As we have merely undertaken to refute the atheist, and vindicate the glory of the divine perfections, so it would be a grievous mistake to suppose, that we are about to pry into the holy mysteries of religion. No sound mind is ever perplexed by the contemplation of mysteries. Indeed, they are a source of positive satisfaction and delight. If nothing were dark, -- if all around us, and above us, were clearly seen, -- the truth itself would soon appear stale and mean. Everything truly great must transcend the powers of the human mind; and hence, if nothing were mysterious, there would be nothing worthy of our veneration and worship. It is mystery, indeed, which lends such unspeakable grandeur and variety to the scenery of the moral world. Without it, all would be clear, it is true, but nothing grand. There would be lights, but no shadows. And around the very lights themselves, there would be nothing soothing and sublime, in which the soul might rest and the imagination revel.
Hence it is no part of our object to pry into mystery, but to get rid of absurdity.
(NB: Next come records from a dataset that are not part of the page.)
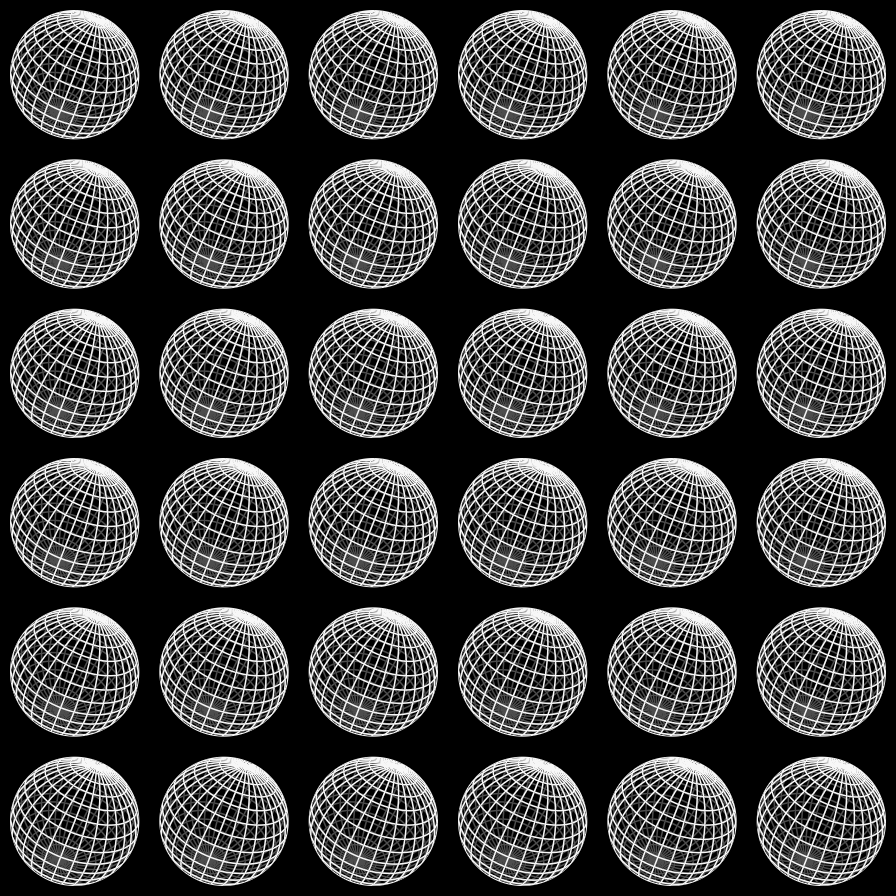
Reproduce this pattern procedurally as a Shadertoy shader.

```glsl
// A six by six array of tilted wire globes, white on black.
// Each globe is a ray-traced unit sphere in perspective; its near and far
// walls carry latitude and longitude lines of constant drawn width.

const float PI = 3.14159265;
const float REPEATS = 6.0;          // globes across and down
const float GLOBE_RADIUS = 0.433;   // in cells
const float CAMERA_DISTANCE = 3.6;  // in sphere radii
const float GRID_STEP = PI / 18.0;  // ten degrees
const float LINE_WIDTH = 0.0235;    // in drawn globe radii
const float FAR_BRIGHTNESS = 0.31;
const vec3 POLE = vec3(0.289, 0.736, 0.612);
const vec3 WIRE_COLOR = vec3(0.97);

// Distance from an angle to the nearest multiple of the step.
float stepDistance(float angle, float stepSize) {
    return abs(fract(angle / stepSize + 0.5) - 0.5) * stepSize;
}

// Antialiased coverage of a line at the given distance.
float lineCoverage(float dist, float width, float pixel) {
    return clamp(0.5 + (0.5 * width - dist) / pixel, 0.0, 1.0);
}

// Drawn-plane slope of a field whose gradient on the sphere is g.
float drawnSlope(vec3 g, vec3 p, vec3 ray, float facing, float scale) {
    return scale * length(g.xy - p.xy * dot(g, ray) / facing);
}

// Latitude and longitude wires at a sphere point p = eye + t * ray.
float globeWires(vec3 p, vec3 ray, float facing, float scale, vec3 axis, float pixel) {
    vec3 east = normalize(cross(axis, vec3(0.0, 0.0, 1.0)));
    vec3 north = cross(axis, east);
    float height = clamp(dot(p, axis), -1.0, 1.0);
    float ring = sqrt(max(1.0 - height * height, 1e-6));

    float latitude = asin(height);
    float longitude = atan(dot(p, north), dot(p, east));
    vec3 latGradient = (axis - p * height) / ring;
    vec3 lonGradient = cross(axis, p) / (ring * ring);

    float latSlope = max(drawnSlope(latGradient, p, ray, facing, scale), 1e-4);
    float lonSlope = max(drawnSlope(lonGradient, p, ray, facing, scale), 1e-4);
    float latLine = lineCoverage(stepDistance(latitude, GRID_STEP) / latSlope, LINE_WIDTH, pixel);
    float lonLine = lineCoverage(stepDistance(longitude, GRID_STEP) / lonSlope, LINE_WIDTH, pixel);
    return max(latLine, lonLine);
}

// One wall of the globe: side is -1 for the near wall, +1 for the far wall.
float globeWall(vec2 q, float side, float eyeDistance, vec3 axis, float pixel) {
    float d2 = eyeDistance * eyeDistance;
    float limbScale = eyeDistance / sqrt(d2 - 1.0);
    vec3 ray = vec3(q * limbScale, -eyeDistance);
    float a = dot(ray, ray);
    float root = sqrt(max(d2 * d2 - a * (d2 - 1.0), 1e-5));
    float t = (d2 + side * root) / a;
    vec3 p = vec3(0.0, 0.0, eyeDistance) + t * ray;
    return globeWires(p, ray, side * root, t * limbScale, axis, pixel);
}

void mainImage(out vec4 fragColor, in vec2 fragCoord) {
    // Repeated cells, scaled so the globe outline has radius one
    vec2 cell = fract(fragCoord / iResolution.y * REPEATS) - 0.5;
    vec2 q = cell / GLOBE_RADIUS;
    float pixel = REPEATS / (GLOBE_RADIUS * iResolution.y);

    // Dim far wall seen through the bright near wall
    vec3 axis = normalize(POLE);
    float near = globeWall(q, -1.0, CAMERA_DISTANCE, axis, pixel);
    float far = globeWall(q, 1.0, CAMERA_DISTANCE, axis, pixel);
    float wires = mix(far * FAR_BRIGHTNESS, 1.0, near);

    // Smooth round outline
    float disc = clamp(0.5 + (1.0 - length(q)) / pixel, 0.0, 1.0);
    fragColor = vec4(WIRE_COLOR * wires * disc, 1.0);
}
```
And in our humble opinion, this would long since have been done, and the difficulty in question solved, had not the friends of truth incautiously given the most powerful protection to the sophism and absurdity of the atheist, by throwing around it the sacred garb of mystery.